“There is something about big cities that elevates you, electrifies you in a way. 724 is all that,” he declares.
While ingredients are a vital part of his fragrance formulations, the connection between the perfumer and the world around is equally important. “You must be a chameleon and pay attention to what is happening in the world. Several of my fragrances at Maison Francis Kurkdjian were created with the same approach before 724,” he says. An example he cited is l’Homme À la rose, a scent that is unmistakably masculine—although worn by many women—that gives men the power to wear a rose, traditionally linked to women’s fragrances. Likewise, Gentle Fluidity, a duo of unisex eau de parfum with the exact same notes but completely distinctive olfactory signatures reverberates gender fluidity.
As fragrance is very personal, Kurkdjian reiterates that every scent relies on individual perception of the world. He says, “Scent is about emotion; it triggers feelings in a way that is hard to understand or predict. Each one of us will react differently to the same perfume”. Simply put, fragrance radiates someone’s personality—an extension of ourselves as it fills the air and space that surrounds us. “Fragrance is invisible while the feeling and the emotion you get out of it is indelible. It is a great paradox that makes fragrances so special and unique to our lives,” he avers.
With the aim of continuing to inspire people with the fragrances he concocts, Kurkdjian reveals an expansion of their distribution in Asia, starting with another boutique in Singapore, a store in Bangkok at Icon Siam mall, and a new boutique in Hong Kong. “We entered China this year, with a shop at Nanjing-Deji and online with TMall. The approach we defined with Marc Chaya, CEO and co-founder of the Maison, is to keep an ultra-selective distribution and to open only in top locations worldwide, with the goal of offering a beautiful experience in every door,” he says. In the Philippines, Maison Francis Kurkdjian is distributed by Rustan’s.

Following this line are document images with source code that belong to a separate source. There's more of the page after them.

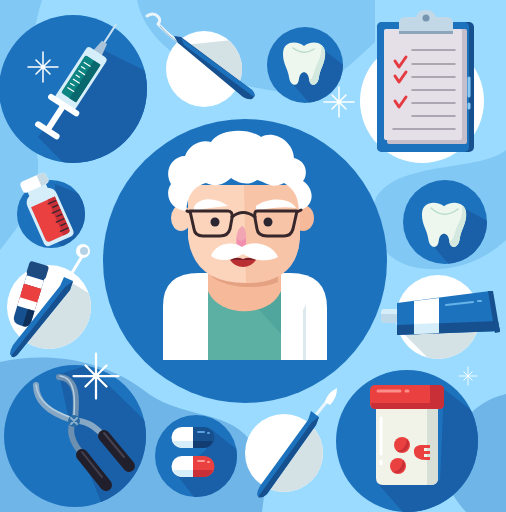
<!DOCTYPE html>
<html lang="en">
<head>
<meta charset="utf-8">
<title>Dentist and dental tools</title>
<style>
:root{--sky:#9adbff;--sky-mid:#82c8f5;--sky-deep:#6fb5e8;--blue:#1d72be;--blue-shade:#1a60a8;--navy:#17508f;--white:#fff;--ice:#d6eefa;--red:#ea4040;--ink:#2b2630;--skin:#fcd3bb;--skin-shade:#f6b999;--steel:#a9c3d8}
html,body{margin:0;padding:0;overflow:hidden}
svg{display:block;width:506px;height:512px}
.sky{fill:var(--sky)}.sky-mid{fill:var(--sky-mid)}.sky-deep{fill:var(--sky-deep)}
.blue{fill:var(--blue)}.shade{fill:var(--blue-shade)}.navy{fill:var(--navy)}
.white{fill:var(--white)}.ice{fill:var(--ice)}.red{fill:var(--red)}.ink{fill:var(--ink)}
.skin{fill:var(--skin)}.skin-shade{fill:var(--skin-shade)}.steel{fill:var(--steel)}
.line{fill:none;stroke-linecap:round;stroke-linejoin:round}
.spark{stroke:var(--white);stroke-width:1.5;stroke-linecap:round}
</style>
</head>
<body>
<svg viewBox="0 0 506 512" role="img" aria-label="Elderly dentist surrounded by dental tools">
<defs>
<clipPath id="c-syringe"><circle cx="73" cy="89" r="74"/></clipPath>
<clipPath id="c-probe"><circle cx="204" cy="69" r="38"/></clipPath>
<clipPath id="c-tooth-a"><circle cx="305" cy="65" r="38"/></clipPath>
<clipPath id="c-vial"><circle cx="51" cy="214" r="34"/></clipPath>
<clipPath id="c-mirror"><circle cx="49" cy="307" r="42"/></clipPath>
<clipPath id="c-tooth-b"><circle cx="445" cy="222" r="42"/></clipPath>
<clipPath id="c-paste"><circle cx="438" cy="317" r="42"/></clipPath>
<clipPath id="c-pliers"><circle cx="75" cy="436" r="71"/></clipPath>
<clipPath id="c-pills"><circle cx="196" cy="456" r="41"/></clipPath>
<clipPath id="c-scaler"><circle cx="284" cy="453" r="39"/></clipPath>
<clipPath id="c-jar"><circle cx="407" cy="441" r="71"/></clipPath>
<g id="tooth">
<path fill="#eef7ee" d="M0-16C6-21 21-22 21-8C21 2 16 7 15 15C14 24 6 26 5 17C4 8-4 8-5 17C-6 26-14 24-15 15C-16 7-21 2-21-8C-21-22-6-21 0-16Z"/>
<path fill="#d3e9df" d="M17-17C22-15 22-6 20-1C18 6 16 8 15 15C14 24 6 26 5 17C9 19 10 8 13 2C17-5 18-12 17-17Z"/>
</g>
<g id="spark" class="spark"><path d="M-15 0H15M0-15V15M-7-7L7 7M-7 7L7-7"/></g>
</defs>

<g id="background">
<rect class="sky" width="506" height="512"/>
<path class="sky-mid" d="M0 0H42C26 50 28 110 38 160C40 200 20 225 0 250Z"/>
<path class="sky-mid" d="M137 0H375V42C345 70 320 95 285 92C235 88 150 62 137 0Z"/>
<path class="sky-mid" d="M506 150C480 172 398 160 376 198C362 232 384 262 418 268C460 274 490 255 506 240Z"/>
<path class="sky-deep" d="M0 362C45 352 100 358 142 389C180 420 225 408 250 440C270 470 264 495 262 512H0Z"/>
<path class="sky-deep" d="M506 394C470 402 440 440 446 478C450 494 460 505 466 512H506Z"/>
</g>

<g id="syringe">
<circle class="blue" cx="73" cy="89" r="74"/>
<path class="shade" clip-path="url(#c-syringe)" d="M103 50L160 78V175H75L38 137Z"/>
<g transform="translate(80 80) rotate(33)">
<path class="line" stroke="#c9e2f0" stroke-width="2" d="M0-66V-38"/>
<path class="steel" d="M-3-45H3L5-32H-5Z"/>
<path class="white" d="M-3 30H3V58H-3Z"/>
<rect class="white" x="-14" y="57" width="28" height="6" rx="3"/>
<rect class="ice" x="-12" y="-33" width="24" height="63" rx="4"/>
<rect fill="#0c8583" x="-9" y="-24" width="18" height="45" rx="2"/>
<path fill="#08686d" d="M1-24H9V21H1Z"/>
<path class="line" stroke="#fff" stroke-width="1.2" d="M-6-17H1M-6-12H-2M-6-7H1M-6-2H-2M-6 3H1M-6 8H-2M-6 13H1"/>
<rect class="white" x="-18" y="27" width="36" height="6" rx="3"/>
</g>
</g>

<g id="probe">
<circle class="white" cx="204" cy="69" r="38"/>
<path fill="#d5e2e5" clip-path="url(#c-probe)" d="M184 45L252 38V120H215L245 94Z"/>
<path class="line" stroke="#e9f5fb" stroke-width="3" d="M147 16C156 10 163 20 158 24C164 30 172 39 184 45"/>
<path class="line" stroke="#8fb2cc" stroke-width="1" d="M160 26C168 36 177 42 186 47"/>
<path class="navy" d="M174 36L181 37L252 90Q257 96 252 99Q248 100 243 97L178 43Z"/>
<path class="blue" d="M181 38L252 90Q256 94 254 97L184 45Z"/>
</g>

<g id="tooth-top">
<circle class="blue" cx="305" cy="65" r="38"/>
<path class="shade" clip-path="url(#c-tooth-a)" d="M320 47L350 70V110H315L291 82Z"/>
<use href="#tooth" transform="translate(304 62)"/>
<path class="line" stroke="#b9dccb" stroke-width="1.5" d="M293 48Q304 56 314 49"/>
</g>

<g id="clipboard">
<circle class="white" cx="422" cy="101" r="62"/>
<rect class="navy" x="377" y="22" width="97" height="130" rx="5"/>
<rect class="blue" x="377" y="22" width="92" height="130" rx="5"/>
<rect fill="#c6bfcb" x="387" y="29" width="80" height="115" rx="2"/>
<rect fill="#e5dfe8" x="384" y="29" width="78" height="111" rx="2"/>
<path fill="#8da5bb" d="M399 34V25Q399 19 406 19H416Q418 11 426 11Q434 11 436 19H446Q453 19 453 25V34Z"/>
<path fill="#c3d8e6" d="M399 31V23Q399 17 406 17H416Q418 10 426 10Q434 10 436 17H446Q453 17 453 23V31Z"/>
<circle fill="#7895af" cx="426" cy="18" r="3.5"/>
<path class="line" stroke="#9b94a2" stroke-width="1.5" d="M412 50H455M412 64H455M412 77H455M412 90H455M412 103H455M412 116H455M393 129H455"/>
<g class="line" stroke="#e53c42" stroke-width="3"><path d="M395 61L399 67L406 57M395 76L399 82L406 72M395 101L399 107L406 97"/></g>
<path class="line" stroke="#8cc9f2" stroke-width="3" d="M469 78V96M469 104V108"/>
</g>

<g id="dentist">
<circle class="blue" cx="245" cy="261" r="142"/>
<path class="white" d="M163 360V306Q163 273 199 273H290Q327 273 327 308V360Z"/>
<path fill="#dce9ef" d="M303 360V310L306 304V360Z"/>
<path fill="#50a69c" d="M208 360V273H281V360Z"/>
<path fill="#70c0b0" d="M208 275H228L281 334V360H208Z" opacity=".35"/>
<path class="skin-shade" d="M208 272H281V291C270 318 219 318 208 291Z"/>
<path fill="#e5a283" d="M211 262H278V282C260 290 226 289 211 276Z"/>
<ellipse class="skin" cx="181" cy="218" rx="10" ry="13"/>
<ellipse class="skin-shade" cx="303" cy="218" rx="11" ry="13"/>
<path class="skin" d="M188 185H300V238Q297 283 246 283Q194 283 188 238Z"/>
<path class="skin-shade" d="M244 185H300V238Q297 283 246 283Z" opacity=".55"/>
<path class="white" d="M186 211C170 210 164 194 171 184C163 170 173 156 185 156C189 144 202 139 211 142C220 128 249 128 261 137C274 130 293 141 294 158C309 162 307 177 303 181C316 190 314 207 299 210C298 199 296 190 284 183C271 190 264 181 257 180C247 187 237 182 231 178C222 187 212 186 206 183C192 187 188 196 186 211Z"/>
<path class="white" d="M194 207C199 197 216 197 228 206C218 207 207 208 194 211ZM256 206C268 197 290 197 296 208C282 206 269 209 256 210Z"/>
<circle class="ink" cx="215" cy="222" r="4.5"/><circle class="ink" cx="268" cy="222" r="4.5"/>
<path fill="#f2a5b2" d="M242 226Q247 228 246 243Q241 251 236 243Q236 230 242 226Z"/>
<path fill="#f27fae" d="M237 239Q241 243 246 238V245Q241 250 237 245Z" opacity=".6"/>
<path fill="#b92f32" d="M230 260H256Q251 267 243 267Q235 267 230 260Z"/>
<path fill="#7b1f29" d="M230 260Q236 256 243 259Q250 256 256 260Z"/>
<path class="white" d="M242 247C254 239 273 245 278 257C267 263 252 260 243 254C234 260 219 263 211 256C215 244 232 240 242 247Z"/>
<g class="line" stroke="#37272b" stroke-width="3"><path d="M190 211H228Q233 211 232 218L230 229Q228 236 220 236H203Q195 236 194 229Z"/><path d="M257 211H297L293 229Q291 236 284 236H267Q258 236 257 229L255 218Q254 211 257 211Z"/><path d="M232 217Q243 208 255 217M190 212L187 211M297 212L301 210"/></g>
</g>

<g id="vial">
<circle class="blue" cx="51" cy="214" r="34"/>
<path class="shade" clip-path="url(#c-vial)" d="M55 184L96 200V255H70L58 243Z"/>
<g transform="translate(47 211) rotate(-24)">
<path class="ice" d="M-10-27H10V-21Q16-18 16-12V28Q16 33 11 33H-11Q-16 33-16 28V-12Q-16-18-10-21Z"/>
<path class="red" d="M-13-10H13V25Q13 29 9 29H-9Q-13 29-13 25Z"/>
<path fill="#c92f37" d="M5-10H13V25Q13 29 9 29H5Z"/>
<rect class="white" x="-14" y="-37" width="28" height="12" rx="4"/>
<path fill="#c6dbe6" d="M5-37H10Q14-37 14-33V-29Q14-25 10-25H5Z"/>
<path class="line" stroke="#3b2630" stroke-width="1.4" d="M12-6H4M12-1H7M12 4H4M12 9H7M12 14H4M12 19H7M12 24H4"/>
</g>
</g>

<g id="mirror-and-tube">
<circle class="white" cx="49" cy="307" r="42"/>
<path fill="#d5e2e5" clip-path="url(#c-mirror)" d="M69 281L100 300V350H42L20 347Z"/>
<g transform="translate(30 295) rotate(17)">
<path class="navy" d="M-9-20H9V25Q9 32 0 32Q-9 32-9 25Z"/>
<path class="white" d="M-9-18H9V-9H-9Z"/>
<path class="red" d="M-9-9H9V12H-9Z"/>
<path class="white" d="M-9 2H9V14H-9Z"/>
<path fill="#0e2f58" d="M2 14H9V25Q9 32 2 32Z"/>
<rect fill="#1d4b80" x="-10" y="-33" width="20" height="14" rx="3"/>
<path class="red" d="M-9-9H9V5H-9Z"/>
</g>
<path class="line" stroke="#fff" stroke-width="3" d="M67 281L81 258"/>
<circle class="white" cx="83" cy="251" r="7"/><circle fill="#b4d2e5" cx="84" cy="251" r="4"/>
<path class="blue" d="M64 277L73 281L70 290L18 354Q13 360 10 354Q10 350 13 345L60 286Z"/>
<path class="navy" d="M73 281L70 290L18 354Q14 359 11 356L65 287Z"/>
</g>

<g id="tooth-right">
<circle class="blue" cx="445" cy="222" r="42"/>
<path class="shade" clip-path="url(#c-tooth-b)" d="M462 207L495 225V272H455L430 242Z"/>
<use href="#tooth" transform="translate(444 223) scale(1.05)"/>
<path class="line" stroke="#b9dccb" stroke-width="1.5" d="M431 208Q444 220 458 209"/>
</g>

<g id="toothpaste">
<circle class="white" cx="438" cy="317" r="42"/>
<path fill="#d5e2e5" clip-path="url(#c-paste)" d="M399 329L490 320V365H435Z"/>
<rect fill="#bdd9e9" x="381" y="309" width="17" height="14" rx="3"/>
<path class="ice" d="M384 309H398V314H381Q381 309 384 309Z"/>
<path class="blue" d="M397 303L490 291L500 331L397 335Z"/>
<path class="navy" d="M397 325L498 321L500 331L397 335Z"/>
<path class="white" d="M414 301L439 298V333L414 334Z"/>
<path class="ice" d="M414 324L439 323V333L414 334Z"/>
<path class="navy" d="M488 291L493 291L500 332L495 333Z"/>
<path class="line" stroke="#67b2e8" stroke-width="2" d="M446 305L473 302M478 301L481 301"/>
</g>

<g id="pliers">
<circle class="blue" cx="75" cy="436" r="71"/>
<path class="shade" clip-path="url(#c-pliers)" d="M59 374L88 365L160 435V512H105L70 425Z"/>
<path class="line" stroke="#6d8fb0" stroke-width="6" d="M59 377C78 378 77 400 75 419C67 429 72 443 83 455"/>
<path class="line" stroke="#87a8c4" stroke-width="6" d="M36 385C36 406 56 415 72 420C86 421 93 425 102 434"/>
<path class="line" stroke="#b3cee1" stroke-width="1.5" d="M36 385C38 404 56 412 72 418M60 376C76 378 75 400 74 416"/>
<circle fill="#2c6ca5" cx="74" cy="421" r="6"/><path class="line" stroke="#8bb0cb" stroke-width="2" d="M71 418L77 424M77 418L71 424"/>
<path class="line" stroke="#211f2c" stroke-width="12" d="M82 455L106 485M104 436L129 466"/>
<path class="line" stroke="#46414f" stroke-width="2" d="M82 452L102 477M104 433L124 457"/>
</g>

<g id="pills">
<circle class="blue" cx="196" cy="456" r="41"/>
<path class="shade" clip-path="url(#c-pills)" d="M211 429L244 455V502H198L176 474L206 450Z"/>
<path class="white" d="M193 427H182A10.500 10.500 0 0 0 182 448H193Z"/><path class="navy" d="M193 427H204A10.500 10.500 0 0 1 204 448H193Z"/>
<path class="ice" d="M193 441H173Q176 448 182 448H193Z"/><path fill="#123d72" d="M193 441H213Q210 448 204 448H193Z"/>
<path class="white" d="M193 456H182A10.500 10.500 0 0 0 182 477H193Z"/><path class="red" d="M193 456H204A10.500 10.500 0 0 1 204 477H193Z"/>
<path class="ice" d="M193 470H173Q176 477 182 477H193Z"/><path fill="#c92f37" d="M193 470H213Q210 477 204 477H193Z"/>
<path class="line" stroke="#5b9fdc" stroke-width="2" d="M198 432H204M208 433H209"/><path class="line" stroke="#ff9d98" stroke-width="2" d="M198 461H204M208 462H209"/>
</g>

<g id="scaler">
<circle class="white" cx="284" cy="453" r="39"/>
<path fill="#d5e2e5" clip-path="url(#c-scaler)" d="M317 412L330 440V500H280L262 493Z"/>
<path class="line" stroke="#e9f5fb" stroke-width="3" d="M315 416L328 400"/>
<path class="white" d="M325 402Q327 393 337 388Q337 398 330 405Z"/>
<path class="blue" d="M311 411L319 417L316 425L267 494Q261 500 257 495Q257 491 260 486L308 420Z"/>
<path class="navy" d="M319 417L316 425L267 494Q262 499 258 497L312 422Z"/>
</g>

<g id="pill-jar">
<circle class="blue" cx="407" cy="441" r="71"/>
<path class="shade" clip-path="url(#c-jar)" d="M444 389L490 425V520H410L378 484L440 480Z"/>
<path fill="#f1f3e8" d="M376 405H438V478Q438 485 431 485H383Q376 485 376 478Z"/>
<path fill="#d7dfd7" d="M427 405H438V478Q438 485 431 485H427Z"/>
<rect class="red" x="370" y="385" width="74" height="24" rx="5"/>
<path fill="#c92f37" d="M430 385H439Q444 385 444 390V404Q444 409 439 409H430Z"/>
<path fill="#c92f37" d="M371 403H444Q444 409 439 409H375Q371 409 371 403Z"/>
<path class="line" stroke="#ff8e88" stroke-width="3" d="M378 391H400M406 391H408"/>
<circle class="red" cx="402" cy="445" r="8"/><circle class="red" cx="398" cy="466" r="8"/>
<path class="red" d="M430 445H420Q413 446 414 453Q415 461 430 460V457H424V454H430V451H424V448H430Z"/>
<path fill="#c92f37" d="M407 439A8 8 0 0 1 397 451Q406 450 407 439ZM403 460A8 8 0 0 1 393 472Q402 471 403 460Z"/>
<path class="line" stroke="#fff" stroke-width="3" d="M381 418V454M381 461V464"/>
</g>

<g id="sparkles">
<use href="#spark" transform="translate(43 67)"/>
<use href="#spark" transform="translate(339 102)"/>
<use href="#spark" transform="translate(96 376) scale(1.500)"/>
<use href="#spark" transform="translate(468 376) scale(.6)"/>
</g>
</svg>
</body>
</html>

To conclude, Kurkdjian leaves this message: “I hope my fragrances will spark positive feelings among the people who wear them. When it comes to fragrance, however, everyone will feel something different about the same scent. The olfactive memory is the most ancient memory we have as human beings. It is very primal and linked to each one’s life experiences.”